BEGIN

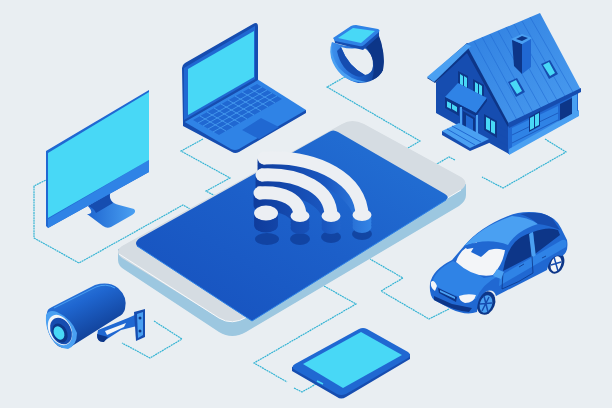
<!DOCTYPE html>
<html lang="en">
<head>
<meta charset="utf-8">
<title>Connected devices</title>
<style>
:root {
  --ground: #e9eef2;
  --white: #f3f5f8;
  --silver: #d5dce2;
  --edge: #9cc7e0;
  --line: #35b4d4;
  --cyan: #48d8f6;
  --sky: #4aa0f2;
  --blue: #2f83e6;
  --royal: #2068d2;
  --deep: #164db0;
  --navy: #0d3688;
}
html, body { margin: 0; overflow: hidden; background: var(--ground); }
svg { display: block; }
.white { fill: var(--white); } .silver { fill: var(--silver); } .edge { fill: var(--edge); }
.cyan { fill: var(--cyan); } .sky { fill: var(--sky); } .blue { fill: var(--blue); }
.royal { fill: var(--royal); } .deep { fill: var(--deep); } .navy { fill: var(--navy); }
.links { fill: none; stroke: var(--line); stroke-width: 1.2; stroke-dasharray: 2 .6; }
.signal { fill: none; stroke-width: 13; }
.wall-line { fill: none; stroke: var(--deep); stroke-width: .7; }
.tiles { fill: none; stroke: var(--royal); stroke-width: .8; opacity: .7; }
</style>
</head>
<body>
<svg width="612" height="408" viewBox="0 0 612 408" role="img" aria-label="Smartphone with a wireless signal linked to a monitor, laptop, watch, house, car, tablet and camera">
<defs>
  <linearGradient id="phone-screen" x1="1" y1="0" x2="0" y2="1"><stop offset="0" stop-color="#2473d6"/><stop offset=".5" stop-color="#1c5fc9"/><stop offset="1" stop-color="#1650bd"/></linearGradient>
  <linearGradient id="camera-body" x1="0" y1="0" x2=".6" y2="1"><stop offset="0" stop-color="#3b8dea"/><stop offset=".4" stop-color="#1f66d0"/><stop offset="1" stop-color="#0d3688"/></linearGradient>
  <linearGradient id="roof" x1="0" y1="0" x2="1" y2="1"><stop offset="0" stop-color="#2f7fe0"/><stop offset="1" stop-color="#4b9df0"/></linearGradient>
  <linearGradient id="stand" x1="0" y1="0" x2="1" y2="0"><stop offset="0" stop-color="#1f66d0"/><stop offset="1" stop-color="#4aa0f2"/></linearGradient>
  <linearGradient id="strap" x1="0" y1="0" x2="1" y2="0"><stop offset="0" stop-color="#3f92ee"/><stop offset=".5" stop-color="#1f66d0"/><stop offset="1" stop-color="#0d3688"/></linearGradient>
  <linearGradient id="signal-side" gradientUnits="userSpaceOnUse" x1="255" y1="0" x2="372" y2="0"><stop offset="0" stop-color="#0f3c9c"/><stop offset=".6" stop-color="#1a57c0"/><stop offset="1" stop-color="#3485e6"/></linearGradient>
  <g id="signal-shape">
    <path d="M263 158C318 155 362 180 362 216"/>
    <path d="M261 175C302 173 331 190 331 216"/>
    <path d="M258 193C284 191 300 200 300 216"/>
  </g>
  <g id="signal-ends">
    <ellipse cx="362" cy="215" rx="9.500" ry="6"/><ellipse cx="331" cy="216" rx="9.500" ry="6"/><ellipse cx="300" cy="216" rx="9.500" ry="6"/><ellipse cx="266" cy="213" rx="12" ry="7.500"/>
    <circle cx="264" cy="158" r="6.500"/><circle cx="262" cy="175" r="6.500"/><circle cx="260" cy="193" r="6.500"/>
  </g>
  <g id="window">
    <path class="navy" d="M0 0L11-6V9L0 15Z"/>
    <path class="cyan" d="M1 1L5-1V11L1 13ZM6-2L10-4V8L6 10Z"/>
  </g>
</defs>

<rect width="612" height="408" fill="#e9eef2"/>

<g class="links">
  <path d="M48 179L34 186V238L79 263L183 205L194 211"/>
  <path d="M203 139L181 151L230 178L206 191L219 198"/>
  <path d="M352 73L327 87L420 141L403 151"/>
  <path d="M545 139L566 152L503 188L482 177"/>
  <path d="M435 165L449 157L455 160"/>
  <path d="M449 309L429 319L381 291L403 278L370 259"/>
  <path d="M324 286L356 304L254 363L287 382M294 388L302 392L316 384"/>
  <path d="M154 321L182 339L150 358L122 343"/>
</g>

<g id="phone">
  <path class="edge" d="M118 249V260Q118 266 125 270L219 332Q232 340 246 332L459 206Q466 201 466 195V184Z"/>
  <path class="silver" d="M122 246L342 124Q352 118 364 124L461 177Q470 183 461 190L247 317Q232 326 219 318L122 258Q114 252 122 246Z"/>
  <path fill="none" stroke="#f7f9fb" d="M119 254L219 318Q232 326 247 317L461 190"/>
  <path fill="url(#phone-screen)" d="M140 238L329 132Q333 129 338 132L445 194Q450 197 446 200L252 321L137 246Q134 242 140 238Z"/>
  <path fill="none" stroke="#2f83e6" d="M137 246L252 321L446 200"/>
</g>

<g id="wireless-signal">
  <g fill="#0b338a" opacity=".6">
    <ellipse cx="267" cy="239" rx="12" ry="6"/><ellipse cx="300" cy="239" rx="10" ry="6"/><ellipse cx="331" cy="237" rx="10" ry="6"/><ellipse cx="362" cy="234" rx="10" ry="6"/>
  </g>
  <g id="signal-depth" fill="url(#signal-side)" stroke="none">
    <g id="signal-layer"><use href="#signal-shape" class="signal" stroke="url(#signal-side)" y="12"/><use href="#signal-ends" y="12"/></g>
    <use href="#signal-layer" y="-3"/><use href="#signal-layer" y="-6"/><use href="#signal-layer" y="-9"/>
  </g>
  <use href="#signal-shape" class="signal" stroke="#eceff3"/>
  <use href="#signal-ends" fill="#eceff3"/>
</g>

<g id="monitor">
  <path fill="url(#stand)" d="M88 206L110 193Q108 202 119 205L134 209Q137 212 132 215L111 227Q107 229 103 226L87 214Q95 214 88 206Z"/>
  <path class="deep" d="M88 206L110 193Q109 199 113 203L96 213Q94 208 88 206Z"/>
  <path class="royal" d="M46 151L149 90V172L48 228L46 226Z"/>
  <path class="blue" d="M48 219L149 160V172L48 228Z"/>
  <path class="cyan" d="M48 153L149 92V160L48 218Z"/>
</g>

<g id="laptop">
  <path class="deep" d="M183 121V126L232 152Q235 154 239 152L306 113V110Z"/>
  <path class="blue" d="M183 121L257 79L306 110L239 149Q235 151 231 149Z"/>
  <path class="deep" d="M182 68Q182 65 185 63L253 24Q258 21 258 27V80L183 123Z"/>
  <path class="royal" d="M184 68L255 26V79L184 120Z"/>
  <path class="cyan" d="M188 69L254 31V77L188 115Z"/>
  <path class="royal" d="M193 120L257 84L282 99L219 135Z"/>
  <g fill="none" stroke="#4aa0f2" stroke-width=".8">
    <path d="M198 123L262 87M203 126L267 90M208 129L272 93M213 132L277 96"/>
    <path d="M200 116L226 131M207 112L233 127M214 108L240 123M221 104L247 119M228 100L254 115M235 96L261 111M242 92L268 107M249 88L275 103"/>
  </g>
  <path class="royal" d="M242 130L261 118L279 127L259 139Z"/>
</g>

<g id="watch">
  <path fill="url(#strap)" fill-rule="evenodd" d="M332 42Q329 53 334 63Q341 79 358 83Q376 83 383 70Q386 54 377 32L362 46Q348 48 332 42ZM341 47Q352 50 363 47Q374 53 373 66Q372 74 365 75Q348 66 341 47Z"/>
  <path class="navy" d="M365 46L378 33Q386 53 383 70Q380 77 372 80Q378 61 365 46Z"/>
  <path class="deep" d="M341 47Q348 66 365 75Q361 78 356 76Q341 70 337 51Z"/>
  <path class="sky" d="M332 42Q330 55 339 68Q350 80 366 82Q343 84 333 63Q328 52 332 42Z"/>
  <path class="deep" d="M334 38L362 45L379 31V36L363 50L335 43Z"/>
  <path class="blue" d="M333 38L351 26Q353 25 356 25L378 29Q381 30 378 33L364 45Q362 47 359 46L335 41Z"/>
  <path class="cyan" d="M338 38L353 28L375 31L361 43Z"/>
</g>

<g id="house">
  <path class="deep" d="M436 82L468 48L509 122V154L436 113Z"/>
  <path class="royal" d="M508 122L578 90V116L508 154Z"/>
  <path class="blue" d="M512 128L558 106V126L512 151Z"/>
  <path class="navy" d="M560 104L574 97V114L560 122Z"/>
  <path class="sky" d="M557 122L579 110V116L509 155V149ZM572 96L577 94V115H572Z"/>
  <path class="wall-line" d="M437 92L508 132M437 99L508 139M437 106L508 146M512 135L558 113M512 143L558 120"/>
  <path class="navy" d="M427 78L467 43L472 44L511 122L508 127L467 53L435 83Z"/>
  <path fill="url(#roof)" d="M466 44L540 13L581 90L510 126Z"/>
  <path class="sky" d="M427 77L466 44L471 46L434 82Z"/>
  <g class="tiles"><path d="M474 41L518 122M482 37L526 118M490 34L534 114M498 31L542 110M506 27L550 106M514 24L558 102M522 21L566 98M530 17L574 94"/></g>
  <path class="deep" d="M508 123L581 88V92L509 128Z"/>
  <path class="navy" d="M512 40L522 44V74L514 66Z"/>
  <path class="royal" d="M522 44L531 39V67L522 74Z"/>
  <path class="sky" d="M511 39L522 34L532 38L522 44Z"/><path class="navy" d="M516 39L522 36L528 38L522 41Z"/>
  <path class="deep" d="M508 82L517 78L525 92L516 97ZM541 64L550 60L558 74L549 79Z"/>
  <path class="cyan" d="M510 83L516 80L522 91L517 94ZM543 65L549 62L555 73L550 76Z"/>
  <path class="navy" d="M458 71L468 76V92L458 86ZM473 79L484 85V100L473 94ZM445 98L459 106V116L445 108ZM484 114L497 121V138L484 130Z"/>
  <path class="cyan" d="M460 74L463 76V86L460 84ZM464 76L467 78V88L464 86ZM475 82L478 84V94L475 92ZM479 84L482 86V96L479 94ZM447 101L451 103V109L447 107ZM452 104L457 107V112L452 109ZM486 117L490 119V131L486 129ZM491 120L495 122V134L491 132Z"/>
  <path class="navy" d="M463 111L475 118V135L463 128Z"/><path class="royal" d="M466 115L473 119V133L466 129Z"/>
  <path class="blue" d="M445 97L458 83L487 98L476 113Z"/><path class="navy" d="M445 97L476 113L487 98V101L476 116L445 100Z"/>
  <path d="M461 107V128M477 115V138" fill="none" stroke="#4aa0f2" stroke-width="2"/>
  <use href="#window" x="529" y="117"/>
  <path class="deep" d="M442 131V135L470 151L489 143V139Z"/>
  <path class="sky" d="M442 131L459 123L489 139L470 148Z"/>
  <path fill="none" stroke="#2068d2" d="M447 129L475 145M452 126L481 142"/>
</g>

<g id="car">
  <ellipse class="navy" cx="486" cy="303" rx="9" ry="12" transform="rotate(20 486 303)"/>
  <ellipse class="navy" cx="556" cy="263" rx="8" ry="11" transform="rotate(20 556 263)"/>
  <path class="royal" d="M430 284Q432 270 452 260L464 246Q480 227 508 216Q522 210 541 213Q556 217 561 228L567 240Q569 252 562 256Q551 253 547 270L496 296Q494 289 487 291Q477 296 477 312Q466 316 451 309L434 300Q429 295 430 284Z"/>
  <path class="blue" d="M432 283Q435 270 453 261L484 278L500 275Q482 284 476 299Q452 298 432 283Z"/>
  <path class="sky" d="M464 246Q482 226 512 216Q528 217 538 224Q516 231 508 245Q488 237 464 246Z"/>
  <path class="white" d="M456 262Q459 252 467 247L477 242L471 252L481 257L489 250Q499 247 505 250Q503 264 493 275Q475 279 456 262Z"/>
  <path class="royal" d="M464 246Q486 238 507 246L505 250Q484 245 467 249Z"/>
  <path class="navy" d="M503 271Q506 252 515 242Q521 236 530 233L532 256ZM533 232Q548 226 558 230L560 235L535 254Z"/>
  <path class="deep" d="M520 214Q541 210 552 218L560 230Q548 225 538 224Q530 217 520 214Z"/>
  <path class="sky" d="M529 234L533 232L536 257L532 259Z"/>
  <path class="blue" d="M500 276L562 240Q568 238 566 247L547 258L499 286Z"/>
  <path fill="none" stroke="#0d3688" stroke-width=".8" d="M503 272L502 289Q520 282 533 273L532 256M542 258L546 256M519 267L524 264"/>
  <path class="sky" d="M497 269L504 272L501 279L493 276Z"/>
  <path class="white" d="M431 282Q434 279 437 286L435 291Q430 288 431 282ZM459 296Q467 293 476 295Q474 303 465 303Q459 301 459 296Z"/>
  <path class="navy" d="M438 288L457 297L456 302L439 293ZM434 296L452 304L472 308L469 312Q454 311 434 300Z"/>
  <path class="sky" d="M440 290L455 297V299L440 292Z"/>
  <ellipse class="sky" cx="486" cy="304" rx="6" ry="9" transform="rotate(20 486 304)"/>
  <ellipse class="white" cx="556" cy="264" rx="5" ry="8" transform="rotate(20 556 264)"/>
  <path fill="none" stroke="#164db0" stroke-width="1.500" d="M480 304L492 303M484 296L488 312M489 297L482 311M551 265L561 262M554 257L558 271"/>
</g>

<g id="tablet">
  <path class="deep" d="M292 367V371L337 397Q341 400 346 397L410 359V354Z"/>
  <path class="royal" d="M295 364L359 329Q363 327 367 329L408 352Q412 355 408 358L346 394Q341 396 337 394L295 370Q290 367 295 364Z"/>
  <path class="cyan" d="M303 364L361 332L402 355L343 388Z"/>
  <path d="M317 381L323 384" stroke="#48d8f6" stroke-width="1.500"/>
</g>

<g id="camera">
  <path class="royal" d="M98 330L128 318L137 314V326L121 330L104 341Q98 343 97 336Z"/>
  <path class="white" d="M105 331L126 323L124 327L107 335Z"/>
  <path class="navy" d="M97 334L108 337L104 342Q97 343 97 334Z"/>
  <path class="deep" d="M134 312L145 309V337L136 341Z"/><path class="sky" d="M137 314L143 312V335L138 338Z"/>
  <circle class="navy" cx="140" cy="318" r="1.500"/><circle class="navy" cx="140" cy="331" r="1.500"/>
  <path fill="url(#camera-body)" d="M47 313Q47 309 52 307L95 285Q109 281 118 288Q128 297 125 309Q124 314 118 317L72 346Q65 350 58 346Q44 333 47 313Z"/>
  <path class="sky" d="M46 315Q49 309 57 312Q72 319 77 333Q77 345 68 349Q58 349 51 338Q45 327 46 315Z"/>
  <ellipse class="white" cx="60" cy="330" rx="11" ry="16" transform="rotate(-27 60 330)"/>
  <ellipse class="deep" cx="61" cy="331" rx="10" ry="14" transform="rotate(-27 61 331)"/>
  <ellipse class="navy" cx="60" cy="333" rx="7" ry="10" transform="rotate(-27 60 333)"/>
  <ellipse class="cyan" cx="59" cy="333" rx="5" ry="7" transform="rotate(-27 59 333)"/>
  <path fill="none" stroke="#4aa0f2" d="M54 308L96 287Q106 283 115 288"/>
</g>
</svg>
</body>
</html>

END

Lines that contain "layer" are the result; find them in the entries above and copy each one.

    <g id="signal-layer"><use href="#signal-shape" class="signal" stroke="url(#signal-side)" y="12"/><use href="#signal-ends" y="12"/></g>
    <use href="#signal-layer" y="-3"/><use href="#signal-layer" y="-6"/><use href="#signal-layer" y="-9"/>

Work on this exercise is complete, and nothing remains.